## Data entries:
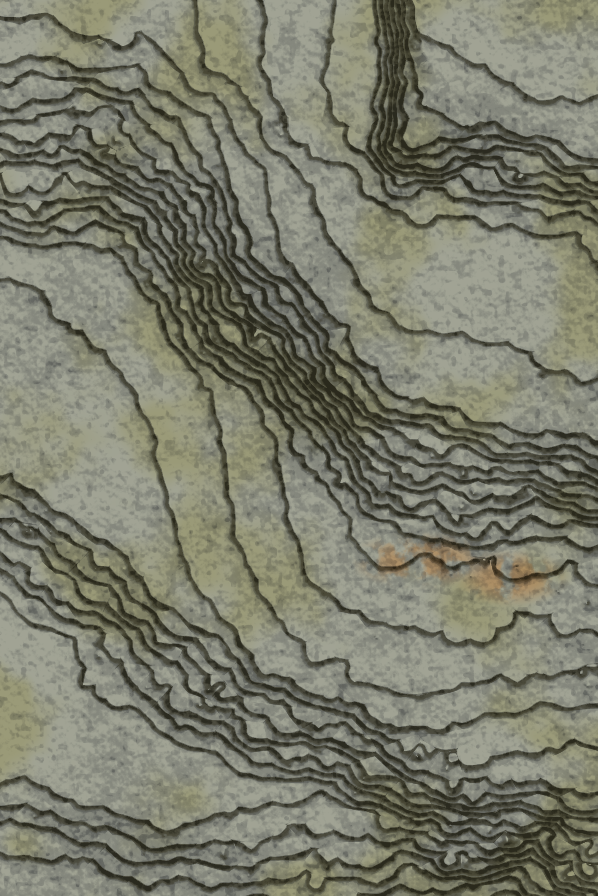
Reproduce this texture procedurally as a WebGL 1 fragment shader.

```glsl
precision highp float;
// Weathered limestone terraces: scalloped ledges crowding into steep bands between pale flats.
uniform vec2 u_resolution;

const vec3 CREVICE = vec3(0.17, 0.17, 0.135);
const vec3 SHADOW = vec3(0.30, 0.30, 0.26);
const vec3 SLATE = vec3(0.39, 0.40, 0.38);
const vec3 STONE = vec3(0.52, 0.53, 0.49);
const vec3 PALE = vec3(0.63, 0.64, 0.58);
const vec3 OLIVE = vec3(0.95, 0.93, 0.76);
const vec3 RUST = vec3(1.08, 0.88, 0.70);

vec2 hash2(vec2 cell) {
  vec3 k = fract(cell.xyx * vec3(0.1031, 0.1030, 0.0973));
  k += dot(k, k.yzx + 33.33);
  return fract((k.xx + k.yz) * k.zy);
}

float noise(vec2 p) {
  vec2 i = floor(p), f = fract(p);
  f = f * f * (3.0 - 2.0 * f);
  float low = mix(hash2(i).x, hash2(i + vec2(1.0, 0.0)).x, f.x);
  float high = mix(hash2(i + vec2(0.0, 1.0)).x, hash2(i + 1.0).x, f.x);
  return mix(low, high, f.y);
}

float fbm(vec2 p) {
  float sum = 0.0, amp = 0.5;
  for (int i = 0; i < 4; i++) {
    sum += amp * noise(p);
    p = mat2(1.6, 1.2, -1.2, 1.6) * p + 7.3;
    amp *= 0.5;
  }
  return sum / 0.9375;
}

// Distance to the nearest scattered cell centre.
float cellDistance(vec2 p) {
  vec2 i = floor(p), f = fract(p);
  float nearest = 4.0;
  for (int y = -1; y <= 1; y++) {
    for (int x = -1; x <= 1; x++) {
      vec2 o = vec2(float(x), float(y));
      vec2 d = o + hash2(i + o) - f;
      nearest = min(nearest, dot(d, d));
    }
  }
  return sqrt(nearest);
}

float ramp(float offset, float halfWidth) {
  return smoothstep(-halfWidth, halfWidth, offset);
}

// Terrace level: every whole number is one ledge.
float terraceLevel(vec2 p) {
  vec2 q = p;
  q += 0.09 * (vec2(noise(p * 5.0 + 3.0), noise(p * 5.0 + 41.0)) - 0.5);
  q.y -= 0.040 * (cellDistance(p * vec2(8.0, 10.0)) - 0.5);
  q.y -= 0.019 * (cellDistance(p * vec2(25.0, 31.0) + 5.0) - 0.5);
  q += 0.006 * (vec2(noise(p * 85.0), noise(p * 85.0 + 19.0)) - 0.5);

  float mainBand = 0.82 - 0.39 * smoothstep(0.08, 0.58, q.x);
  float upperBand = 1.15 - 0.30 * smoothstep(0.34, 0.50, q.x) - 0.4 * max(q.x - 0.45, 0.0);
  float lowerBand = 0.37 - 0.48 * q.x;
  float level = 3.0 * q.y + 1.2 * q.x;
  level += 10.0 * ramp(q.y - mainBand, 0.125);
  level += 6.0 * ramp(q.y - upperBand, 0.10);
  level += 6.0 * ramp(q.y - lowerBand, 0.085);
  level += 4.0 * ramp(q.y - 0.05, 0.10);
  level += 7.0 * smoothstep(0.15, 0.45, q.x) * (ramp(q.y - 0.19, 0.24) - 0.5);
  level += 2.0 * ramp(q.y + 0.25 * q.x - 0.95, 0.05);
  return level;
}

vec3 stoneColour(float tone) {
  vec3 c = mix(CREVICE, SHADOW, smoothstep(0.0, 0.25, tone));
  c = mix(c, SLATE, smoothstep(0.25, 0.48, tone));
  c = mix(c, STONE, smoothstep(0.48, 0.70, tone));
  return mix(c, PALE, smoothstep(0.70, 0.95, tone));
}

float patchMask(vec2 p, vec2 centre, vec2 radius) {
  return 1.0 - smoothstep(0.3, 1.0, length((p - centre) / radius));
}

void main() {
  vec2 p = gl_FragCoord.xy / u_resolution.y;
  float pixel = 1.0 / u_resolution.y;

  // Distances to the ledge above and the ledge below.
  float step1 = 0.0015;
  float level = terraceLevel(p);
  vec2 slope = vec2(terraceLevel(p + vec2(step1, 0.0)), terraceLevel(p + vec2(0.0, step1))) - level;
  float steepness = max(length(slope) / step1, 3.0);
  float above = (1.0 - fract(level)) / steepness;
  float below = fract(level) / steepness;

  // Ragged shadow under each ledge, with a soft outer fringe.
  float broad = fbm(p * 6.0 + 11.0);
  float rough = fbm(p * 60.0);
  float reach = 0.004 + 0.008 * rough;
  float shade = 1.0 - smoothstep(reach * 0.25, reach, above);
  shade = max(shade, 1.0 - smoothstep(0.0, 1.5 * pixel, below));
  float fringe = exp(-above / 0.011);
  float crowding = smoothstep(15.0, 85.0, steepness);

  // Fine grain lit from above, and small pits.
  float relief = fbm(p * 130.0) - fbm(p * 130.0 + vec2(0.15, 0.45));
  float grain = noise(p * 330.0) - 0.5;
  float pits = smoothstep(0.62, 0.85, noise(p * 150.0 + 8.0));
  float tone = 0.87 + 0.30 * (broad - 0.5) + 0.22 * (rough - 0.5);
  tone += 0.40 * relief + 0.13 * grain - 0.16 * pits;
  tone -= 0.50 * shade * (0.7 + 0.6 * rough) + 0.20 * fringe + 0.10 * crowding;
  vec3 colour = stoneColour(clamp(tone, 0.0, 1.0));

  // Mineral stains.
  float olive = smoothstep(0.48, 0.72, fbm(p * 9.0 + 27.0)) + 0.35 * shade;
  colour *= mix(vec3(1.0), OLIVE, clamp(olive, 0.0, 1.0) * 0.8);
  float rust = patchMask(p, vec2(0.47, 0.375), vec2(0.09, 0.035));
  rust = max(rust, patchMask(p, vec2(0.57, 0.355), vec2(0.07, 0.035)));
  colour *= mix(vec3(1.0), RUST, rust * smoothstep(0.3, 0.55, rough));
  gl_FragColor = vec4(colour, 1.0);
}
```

## Task:
Pictures omitted, give the entries again exactly.

## Response area:
Reproduce this texture procedurally as a WebGL 1 fragment shader.

```glsl
precision highp float;
// Weathered limestone terraces: scalloped ledges crowding into steep bands between pale flats.
uniform vec2 u_resolution;

const vec3 CREVICE = vec3(0.17, 0.17, 0.135);
const vec3 SHADOW = vec3(0.30, 0.30, 0.26);
const vec3 SLATE = vec3(0.39, 0.40, 0.38);
const vec3 STONE = vec3(0.52, 0.53, 0.49);
const vec3 PALE = vec3(0.63, 0.64, 0.58);
const vec3 OLIVE = vec3(0.95, 0.93, 0.76);
const vec3 RUST = vec3(1.08, 0.88, 0.70);

vec2 hash2(vec2 cell) {
  vec3 k = fract(cell.xyx * vec3(0.1031, 0.1030, 0.0973));
  k += dot(k, k.yzx + 33.33);
  return fract((k.xx + k.yz) * k.zy);
}

float noise(vec2 p) {
  vec2 i = floor(p), f = fract(p);
  f = f * f * (3.0 - 2.0 * f);
  float low = mix(hash2(i).x, hash2(i + vec2(1.0, 0.0)).x, f.x);
  float high = mix(hash2(i + vec2(0.0, 1.0)).x, hash2(i + 1.0).x, f.x);
  return mix(low, high, f.y);
}

float fbm(vec2 p) {
  float sum = 0.0, amp = 0.5;
  for (int i = 0; i < 4; i++) {
    sum += amp * noise(p);
    p = mat2(1.6, 1.2, -1.2, 1.6) * p + 7.3;
    amp *= 0.5;
  }
  return sum / 0.9375;
}

// Distance to the nearest scattered cell centre.
float cellDistance(vec2 p) {
  vec2 i = floor(p), f = fract(p);
  float nearest = 4.0;
  for (int y = -1; y <= 1; y++) {
    for (int x = -1; x <= 1; x++) {
      vec2 o = vec2(float(x), float(y));
      vec2 d = o + hash2(i + o) - f;
      nearest = min(nearest, dot(d, d));
    }
  }
  return sqrt(nearest);
}

float ramp(float offset, float halfWidth) {
  return smoothstep(-halfWidth, halfWidth, offset);
}

// Terrace level: every whole number is one ledge.
float terraceLevel(vec2 p) {
  vec2 q = p;
  q += 0.09 * (vec2(noise(p * 5.0 + 3.0), noise(p * 5.0 + 41.0)) - 0.5);
  q.y -= 0.040 * (cellDistance(p * vec2(8.0, 10.0)) - 0.5);
  q.y -= 0.019 * (cellDistance(p * vec2(25.0, 31.0) + 5.0) - 0.5);
  q += 0.006 * (vec2(noise(p * 85.0), noise(p * 85.0 + 19.0)) - 0.5);

  float mainBand = 0.82 - 0.39 * smoothstep(0.08, 0.58, q.x);
  float upperBand = 1.15 - 0.30 * smoothstep(0.34, 0.50, q.x) - 0.4 * max(q.x - 0.45, 0.0);
  float lowerBand = 0.37 - 0.48 * q.x;
  float level = 3.0 * q.y + 1.2 * q.x;
  level += 10.0 * ramp(q.y - mainBand, 0.125);
  level += 6.0 * ramp(q.y - upperBand, 0.10);
  level += 6.0 * ramp(q.y - lowerBand, 0.085);
  level += 4.0 * ramp(q.y - 0.05, 0.10);
  level += 7.0 * smoothstep(0.15, 0.45, q.x) * (ramp(q.y - 0.19, 0.24) - 0.5);
  level += 2.0 * ramp(q.y + 0.25 * q.x - 0.95, 0.05);
  return level;
}

vec3 stoneColour(float tone) {
  vec3 c = mix(CREVICE, SHADOW, smoothstep(0.0, 0.25, tone));
  c = mix(c, SLATE, smoothstep(0.25, 0.48, tone));
  c = mix(c, STONE, smoothstep(0.48, 0.70, tone));
  return mix(c, PALE, smoothstep(0.70, 0.95, tone));
}

float patchMask(vec2 p, vec2 centre, vec2 radius) {
  return 1.0 - smoothstep(0.3, 1.0, length((p - centre) / radius));
}

void main() {
  vec2 p = gl_FragCoord.xy / u_resolution.y;
  float pixel = 1.0 / u_resolution.y;

  // Distances to the ledge above and the ledge below.
  float step1 = 0.0015;
  float level = terraceLevel(p);
  vec2 slope = vec2(terraceLevel(p + vec2(step1, 0.0)), terraceLevel(p + vec2(0.0, step1))) - level;
  float steepness = max(length(slope) / step1, 3.0);
  float above = (1.0 - fract(level)) / steepness;
  float below = fract(level) / steepness;

  // Ragged shadow under each ledge, with a soft outer fringe.
  float broad = fbm(p * 6.0 + 11.0);
  float rough = fbm(p * 60.0);
  float reach = 0.004 + 0.008 * rough;
  float shade = 1.0 - smoothstep(reach * 0.25, reach, above);
  shade = max(shade, 1.0 - smoothstep(0.0, 1.5 * pixel, below));
  float fringe = exp(-above / 0.011);
  float crowding = smoothstep(15.0, 85.0, steepness);

  // Fine grain lit from above, and small pits.
  float relief = fbm(p * 130.0) - fbm(p * 130.0 + vec2(0.15, 0.45));
  float grain = noise(p * 330.0) - 0.5;
  float pits = smoothstep(0.62, 0.85, noise(p * 150.0 + 8.0));
  float tone = 0.87 + 0.30 * (broad - 0.5) + 0.22 * (rough - 0.5);
  tone += 0.40 * relief + 0.13 * grain - 0.16 * pits;
  tone -= 0.50 * shade * (0.7 + 0.6 * rough) + 0.20 * fringe + 0.10 * crowding;
  vec3 colour = stoneColour(clamp(tone, 0.0, 1.0));

  // Mineral stains.
  float olive = smoothstep(0.48, 0.72, fbm(p * 9.0 + 27.0)) + 0.35 * shade;
  colour *= mix(vec3(1.0), OLIVE, clamp(olive, 0.0, 1.0) * 0.8);
  float rust = patchMask(p, vec2(0.47, 0.375), vec2(0.09, 0.035));
  rust = max(rust, patchMask(p, vec2(0.57, 0.355), vec2(0.07, 0.035)));
  colour *= mix(vec3(1.0), RUST, rust * smoothstep(0.3, 0.55, rough));
  gl_FragColor = vec4(colour, 1.0);
}
```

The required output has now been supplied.